You may have heard me rant a little on the podcast about the Daily Mail or as I tend to refer to it the Daily Fail. If there is one thing about the paper that really epitomises all that I hate about it, it’s the fact that twice a week they allow Richard Littlejohn to write an opinion piece. Quite often I can let them slip by and think “ah! It’s only the Daily Fail, what more can I expect.” Yet, sometimes, the insidious bile that this man writes is so amazingly crass, racist, homophobic and downright offensive that I have to comment.
Today was one such occasion.
At 14:46 (local time) on the 11th March 2011, 81 miles off the coast of Japan, a magnitude 9 earthquake struck. The ensuing Tsunami struck the Japanese mainland minutes later. To understand the pure violence and natural power of the Tsunami I recommend viewing this clip: http://www.bbc.co.uk/news/world-asia-pacific-12735023 . Watch as a whole town is washed away by the unstoppable force of nature, the images are sobering and almost beyond comprehension. The human cost of the tragedy, currently stands on 21st March, at 9,079 confirmed deaths, with a further 12,664 people missing, one can only presume over a week following the event, dead. According, to the world bank estimated cost of the damage is up to $235 billion.

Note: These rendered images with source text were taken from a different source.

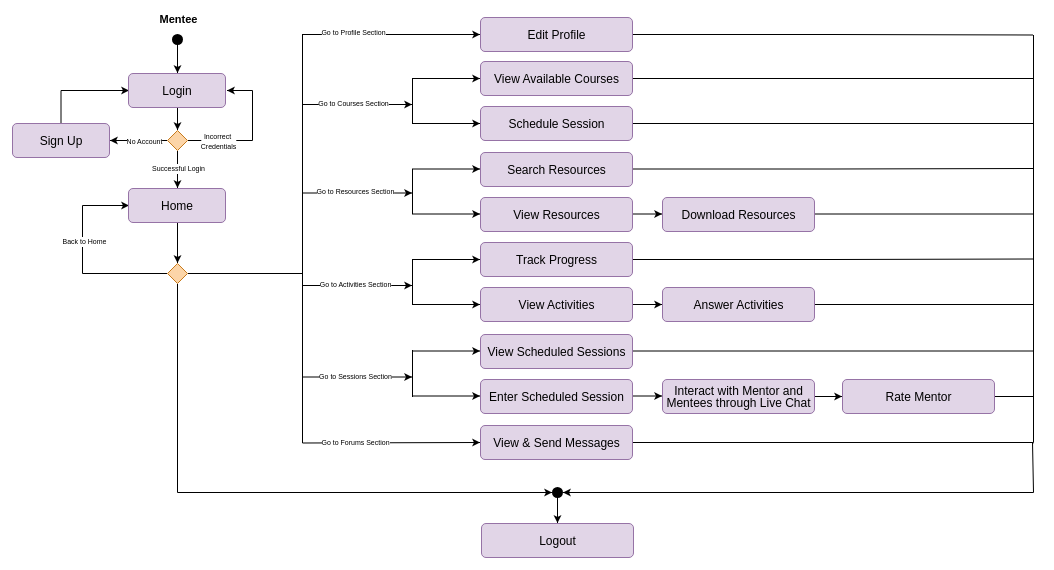
<!DOCTYPE html>
<html lang="en">
<head>
<meta charset="utf-8">
<title>Mentee activity diagram</title>
<style>
:root {
  --paper: #ffffff;
  --ink: #000000;
  --node-fill: #e1d5e7;
  --node-line: #9673a6;
  --choice-fill: #fcd5a8;
  --choice-line: #c77a1c;
}
* { box-sizing: border-box; margin: 0; }
html, body { width: 1054px; height: 570px; overflow: hidden; background: var(--paper); }
.diagram {
  position: relative;
  width: 1054px;
  height: 570px;
  color: var(--ink);
  font-family: "Liberation Sans", Arial, sans-serif;
}
.connectors { position: absolute; left: 0; top: 0; display: block; }
.flow { fill: none; stroke: var(--ink); stroke-width: 1; }
.arrow { marker-end: url(#arrowhead); }
.choice { fill: var(--choice-fill); stroke: var(--choice-line); }
.actor {
  position: absolute;
  left: 128px; top: 12px;
  width: 101px;
  font-size: 11px;
  line-height: 14px;
  text-align: center;
}
.node {
  position: absolute;
  left: var(--x); top: var(--y);
  width: var(--w, 153px); height: 35px;
  display: flex;
  align-items: center;
  justify-content: center;
  border: 1px solid var(--node-line);
  border-radius: 5px;
  background: var(--node-fill);
  font-size: 12px;
  line-height: 12px;
  text-align: center;
  white-space: nowrap;
}
.step { --w: 98px; }
.label {
  position: absolute;
  left: var(--x); top: var(--y);
  transform: translate(-50%, -50%);
  background: var(--paper);
  font-size: 7px;
  line-height: 10px;
  text-align: center;
  white-space: nowrap;
}
</style>
</head>
<body>
<main class="diagram">
  <svg class="connectors" width="1054" height="570" viewBox="0 0 1054 570" aria-hidden="true">
    <defs>
      <marker id="arrowhead" markerUnits="userSpaceOnUse" markerWidth="10" markerHeight="10" refX="8.5" refY="5" orient="auto">
        <path d="M8.5 5L.5 9L2.5 5L.5 1Z"/>
      </marker>
    </defs>

    <g class="flow" id="sign-in">
      <path class="arrow" d="M177.5 40V73"/>
      <path class="arrow" d="M177.5 107V130"/>
      <path class="arrow" d="M167 140.5H110"/>
      <path class="arrow" d="M61 123V90.5H129"/>
      <path class="arrow" d="M188 140.5H252.5V90.5H227"/>
      <path class="arrow" d="M177.5 151V188"/>
      <path class="arrow" d="M177.5 222V263"/>
      <path class="arrow" d="M167 273.5H82.5V205.5H129"/>
    </g>

    <g class="flow" id="sections">
      <path d="M188 273.5H302.5M302.5 34V443"/>
      <path class="arrow" d="M302.5 34.5H480"/>
      <path class="arrow" d="M302.5 104.5H412"/>
      <path class="arrow" d="M302.5 193H412"/>
      <path class="arrow" d="M302.5 285.5H412"/>
      <path class="arrow" d="M302.5 377H412"/>
      <path class="arrow" d="M302.5 443L480 442.5"/>
    </g>

    <g class="flow" id="branches">
      <path d="M412.5 78V124M412.5 169V214M412.5 259V305M412.5 350V397"/>
      <path class="arrow" d="M412 78.5H480"/>
      <path class="arrow" d="M412 123.5H480"/>
      <path class="arrow" d="M412 169H480"/>
      <path class="arrow" d="M412 214H480"/>
      <path class="arrow" d="M412 259.5H480"/>
      <path class="arrow" d="M412 304.5H480"/>
      <path class="arrow" d="M412 351H480"/>
      <path class="arrow" d="M412 396H480"/>
      <path class="arrow" d="M633 214H662"/>
      <path class="arrow" d="M633 304.5H662"/>
      <path class="arrow" d="M633 396H662"/>
      <path class="arrow" d="M815 396.5H842"/>
    </g>

    <g class="flow" id="exits">
      <path d="M633 34.5H833L1033 35M633 78.5H1033M633 123.5H1033M633 169H833L1033 168.5M815 214H1033M633 259.5H833L1033 259M815 304.5H1033M633 351H1033M995 396.5H1033M633 442.5H1033"/>
      <path d="M1033.5 35V442L1032.5 444"/>
      <path class="arrow" d="M1032.5 442L1033.5 492.5H563"/>
      <path class="arrow" d="M177.5 284V492.5H552"/>
      <path class="arrow" d="M557.5 493V523"/>
    </g>

    <g id="terminals">
      <circle cx="177.5" cy="39.5" r="5.5"/>
      <circle cx="557.5" cy="492.5" r="5.5"/>
    </g>
    <g class="choice" id="decisions">
      <polygon points="177.5,130.5 187.5,140.5 177.5,150.5 167.5,140.5"/>
      <polygon points="177.5,263.5 187.5,273.5 177.5,283.5 167.5,273.5"/>
    </g>
  </svg>

  <h1 class="actor">Mentee</h1>

  <div class="node step" style="--x:128px;--y:73px">Login</div>
  <div class="node step" style="--x:12px;--y:123px">Sign Up</div>
  <div class="node step" style="--x:128px;--y:188px">Home</div>

  <div class="node" style="--x:480px;--y:17px">Edit Profile</div>
  <div class="node" style="--x:480px;--y:61px">View Available Courses</div>
  <div class="node" style="--x:480px;--y:106px">Schedule Session</div>
  <div class="node" style="--x:480px;--y:152px">Search Resources</div>
  <div class="node" style="--x:480px;--y:197px">View Resources</div>
  <div class="node" style="--x:662px;--y:197px">Download Resources</div>
  <div class="node" style="--x:480px;--y:242px">Track Progress</div>
  <div class="node" style="--x:480px;--y:287px">View Activities</div>
  <div class="node" style="--x:662px;--y:287px">Answer Activities</div>
  <div class="node" style="--x:480px;--y:334px">View Scheduled Sessions</div>
  <div class="node" style="--x:480px;--y:379px">Enter Scheduled Session</div>
  <div class="node" style="--x:662px;--y:379px">Interact with Mentor and<br>Mentees through Live Chat</div>
  <div class="node" style="--x:842px;--y:379px">Rate Mentor</div>
  <div class="node" style="--x:480px;--y:425px">View &amp; Send Messages</div>
  <div class="node" style="--x:481px;--y:523px">Logout</div>

  <span class="label" style="--x:144.5px;--y:141.5px">No Account</span>
  <span class="label" style="--x:218.5px;--y:141.5px">Incorrect&nbsp;<br>Credentials</span>
  <span class="label" style="--x:178.5px;--y:168.5px">Successful Login</span>
  <span class="label" style="--x:84.5px;--y:241.5px">Back to Home</span>
  <span class="label" style="--x:353.5px;--y:32.5px">Go to Profile Section</span>
  <span class="label" style="--x:353.5px;--y:103.5px">Go to Courses Section</span>
  <span class="label" style="--x:355.5px;--y:191.5px">Go to Resources Section</span>
  <span class="label" style="--x:355.5px;--y:284.5px">Go to Activities Section</span>
  <span class="label" style="--x:355.5px;--y:376.5px">Go to Sessions Section</span>
  <span class="label" style="--x:355.5px;--y:442.5px">Go to Forums Section</span>
</main>
</body>
</html>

So how does Mr Littlejohn add to the misery of hundreds of thousands of people? He writes a truly awful piece, which the editor of his filthy rag allowed to be printed. If you really want to read it, you can here: http://www.dailymail.co.uk/debate/article-1368594/Japanese-earthquake-tsunami-My-wifes-PoW-grandad-wouldnt-mark-minutes-silence.html . He first states that “Japan doesn’t need our money”, well maybe not in the long run, but short term aid money will buy, shelters, food and water. A fast response is necessary, without fresh water and sanitary facilities disease will soon spread amongst the displaced who have lost ALL of their worldly possessions, and the tragic cost of this disaster will rise further. Our aid money helps with that initial response, even if in the long term Japan has the natural resources to rebuild and start again. Then comes the truly offensive part of his diatribe. He has a picture of a devastated Japanese town closely followed by a picture of British POW’s in WWII.

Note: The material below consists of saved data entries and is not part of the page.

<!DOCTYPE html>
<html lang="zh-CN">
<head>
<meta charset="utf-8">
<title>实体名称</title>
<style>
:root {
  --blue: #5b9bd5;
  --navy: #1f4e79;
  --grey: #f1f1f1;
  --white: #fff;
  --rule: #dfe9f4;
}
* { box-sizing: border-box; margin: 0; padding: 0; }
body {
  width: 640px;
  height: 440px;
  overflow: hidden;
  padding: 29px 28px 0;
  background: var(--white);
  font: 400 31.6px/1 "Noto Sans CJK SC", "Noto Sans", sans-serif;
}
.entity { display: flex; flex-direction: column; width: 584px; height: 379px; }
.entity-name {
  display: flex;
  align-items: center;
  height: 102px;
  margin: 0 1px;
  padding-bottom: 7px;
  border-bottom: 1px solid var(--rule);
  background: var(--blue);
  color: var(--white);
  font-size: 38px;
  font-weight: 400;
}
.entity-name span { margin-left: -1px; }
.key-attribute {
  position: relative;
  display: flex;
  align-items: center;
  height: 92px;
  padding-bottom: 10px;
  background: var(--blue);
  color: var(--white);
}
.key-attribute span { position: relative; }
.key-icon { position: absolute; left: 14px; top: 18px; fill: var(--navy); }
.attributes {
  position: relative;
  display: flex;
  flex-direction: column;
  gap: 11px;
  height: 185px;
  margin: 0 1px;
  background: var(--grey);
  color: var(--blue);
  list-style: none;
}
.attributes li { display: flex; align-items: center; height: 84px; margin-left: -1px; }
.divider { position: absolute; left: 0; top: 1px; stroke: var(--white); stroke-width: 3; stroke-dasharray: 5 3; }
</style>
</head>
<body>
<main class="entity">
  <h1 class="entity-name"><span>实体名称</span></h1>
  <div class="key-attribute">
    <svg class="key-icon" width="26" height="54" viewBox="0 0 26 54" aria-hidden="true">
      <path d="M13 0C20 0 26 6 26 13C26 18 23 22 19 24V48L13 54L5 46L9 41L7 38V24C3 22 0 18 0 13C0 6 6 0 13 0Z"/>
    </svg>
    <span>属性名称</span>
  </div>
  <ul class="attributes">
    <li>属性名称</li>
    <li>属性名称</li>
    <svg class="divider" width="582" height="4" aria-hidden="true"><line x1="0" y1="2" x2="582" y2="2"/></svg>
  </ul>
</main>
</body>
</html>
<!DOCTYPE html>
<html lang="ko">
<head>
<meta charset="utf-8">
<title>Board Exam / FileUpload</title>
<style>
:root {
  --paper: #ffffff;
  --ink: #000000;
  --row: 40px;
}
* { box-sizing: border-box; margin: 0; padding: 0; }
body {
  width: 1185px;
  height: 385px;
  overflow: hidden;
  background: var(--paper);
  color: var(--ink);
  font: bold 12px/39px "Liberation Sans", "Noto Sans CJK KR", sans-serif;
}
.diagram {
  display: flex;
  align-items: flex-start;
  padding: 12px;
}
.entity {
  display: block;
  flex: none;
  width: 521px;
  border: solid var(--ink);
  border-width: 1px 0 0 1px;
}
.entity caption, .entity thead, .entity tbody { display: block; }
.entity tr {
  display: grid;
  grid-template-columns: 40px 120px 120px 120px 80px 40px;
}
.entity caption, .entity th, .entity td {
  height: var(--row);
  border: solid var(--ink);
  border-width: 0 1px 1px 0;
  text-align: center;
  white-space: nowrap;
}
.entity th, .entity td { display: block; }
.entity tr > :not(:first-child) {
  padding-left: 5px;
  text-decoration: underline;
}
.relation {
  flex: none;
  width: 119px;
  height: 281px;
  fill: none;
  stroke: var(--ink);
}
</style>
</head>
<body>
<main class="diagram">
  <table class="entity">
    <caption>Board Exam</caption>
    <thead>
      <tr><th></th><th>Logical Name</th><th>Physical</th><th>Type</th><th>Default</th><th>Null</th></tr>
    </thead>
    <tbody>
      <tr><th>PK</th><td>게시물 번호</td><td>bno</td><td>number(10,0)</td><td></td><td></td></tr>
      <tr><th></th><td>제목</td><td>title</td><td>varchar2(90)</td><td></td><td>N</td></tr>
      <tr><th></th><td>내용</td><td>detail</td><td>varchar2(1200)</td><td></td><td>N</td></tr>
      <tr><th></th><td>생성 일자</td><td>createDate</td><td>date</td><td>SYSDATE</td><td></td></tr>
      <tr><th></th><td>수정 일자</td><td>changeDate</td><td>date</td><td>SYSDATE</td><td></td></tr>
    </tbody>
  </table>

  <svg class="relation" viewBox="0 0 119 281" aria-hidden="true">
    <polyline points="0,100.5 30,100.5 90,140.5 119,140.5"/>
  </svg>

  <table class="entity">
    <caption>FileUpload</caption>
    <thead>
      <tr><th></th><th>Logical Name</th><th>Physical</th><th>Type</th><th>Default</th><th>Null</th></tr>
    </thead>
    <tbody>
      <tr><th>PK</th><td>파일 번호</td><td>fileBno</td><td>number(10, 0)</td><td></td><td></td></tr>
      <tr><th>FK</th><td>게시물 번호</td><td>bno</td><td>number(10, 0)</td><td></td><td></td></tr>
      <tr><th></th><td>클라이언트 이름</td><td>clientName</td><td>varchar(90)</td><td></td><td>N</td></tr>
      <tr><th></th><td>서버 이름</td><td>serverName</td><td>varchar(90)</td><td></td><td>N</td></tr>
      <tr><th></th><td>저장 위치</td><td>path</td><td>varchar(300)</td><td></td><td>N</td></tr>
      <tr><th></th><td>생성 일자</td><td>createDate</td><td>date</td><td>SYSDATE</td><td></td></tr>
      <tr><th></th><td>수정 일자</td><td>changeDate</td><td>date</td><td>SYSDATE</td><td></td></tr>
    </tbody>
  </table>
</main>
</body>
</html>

I cannot and will not offer any form of apologetics for the disgraceful treatment of allied POW’s by Japanese soldiers in the WWII. However, this has no place in any discussion about the Tsunami. Littlejohn himself says “It is wrong to visit the sins of previous generations on their modern descendants…” Yet, that is exactly what he continues to do. Whilst I don’t want to get into a pissing contest, here are some figures: British POW deaths in Japanese captivity estimated at: 12,400. Japanese deaths in the immediate aftermath of the bombing of Hiroshima and Nagasaki: 246,000. He mentions the story of his dear old Granddad (in-law) who was left with scars following his torture at the hands of Japanese servicemen. What of the scars of those horrifically burnt following the atomic explosion? Like I said, I don’t want to get in to a pissing contest, but both sides were guilty of horrific crimes against humanity, whether we like to admit it or not.
He goes on to talk about how, following Diana’s death, we Brits love a good “sobfest”. Using the example of a minutes silence at White Hart Lane for “people we knew” being an acceptable outpouring of grief against the hand wringing and insincerity of the minutes silence for the thousands who died in Japan. He cynically suggests the minutes silence was about securing football TV rights in Japan, because I’m sure that is the most important issue facing Japanese people at the moment, whether or not they can watch Premiership football... Mr Littlejohn, I have further news for you. It’s not about knowing the poor souls who died. It is about showing respect and solidarity following tragedy. Every year I stand at the cenotaph and remember the human cost of world wars and the senseless loss of human life, and the most important lesson I take away is that we cannot let it happen again. That can only happen if we put aside such bigotry as displayed in Littlejohn’s articles and learn to cross boundaries of language, religion and geography.
My final point is exactly what Littlejohn himself said, we cannot hold the sins of the father against the children. And such rhetoric from “journalists” as Littlejohn should always be condemned. Where there is a need, following such a tragedy, we as human beings must stand shoulder to shoulder with our fellow human beings in the face of tragedy and adversity.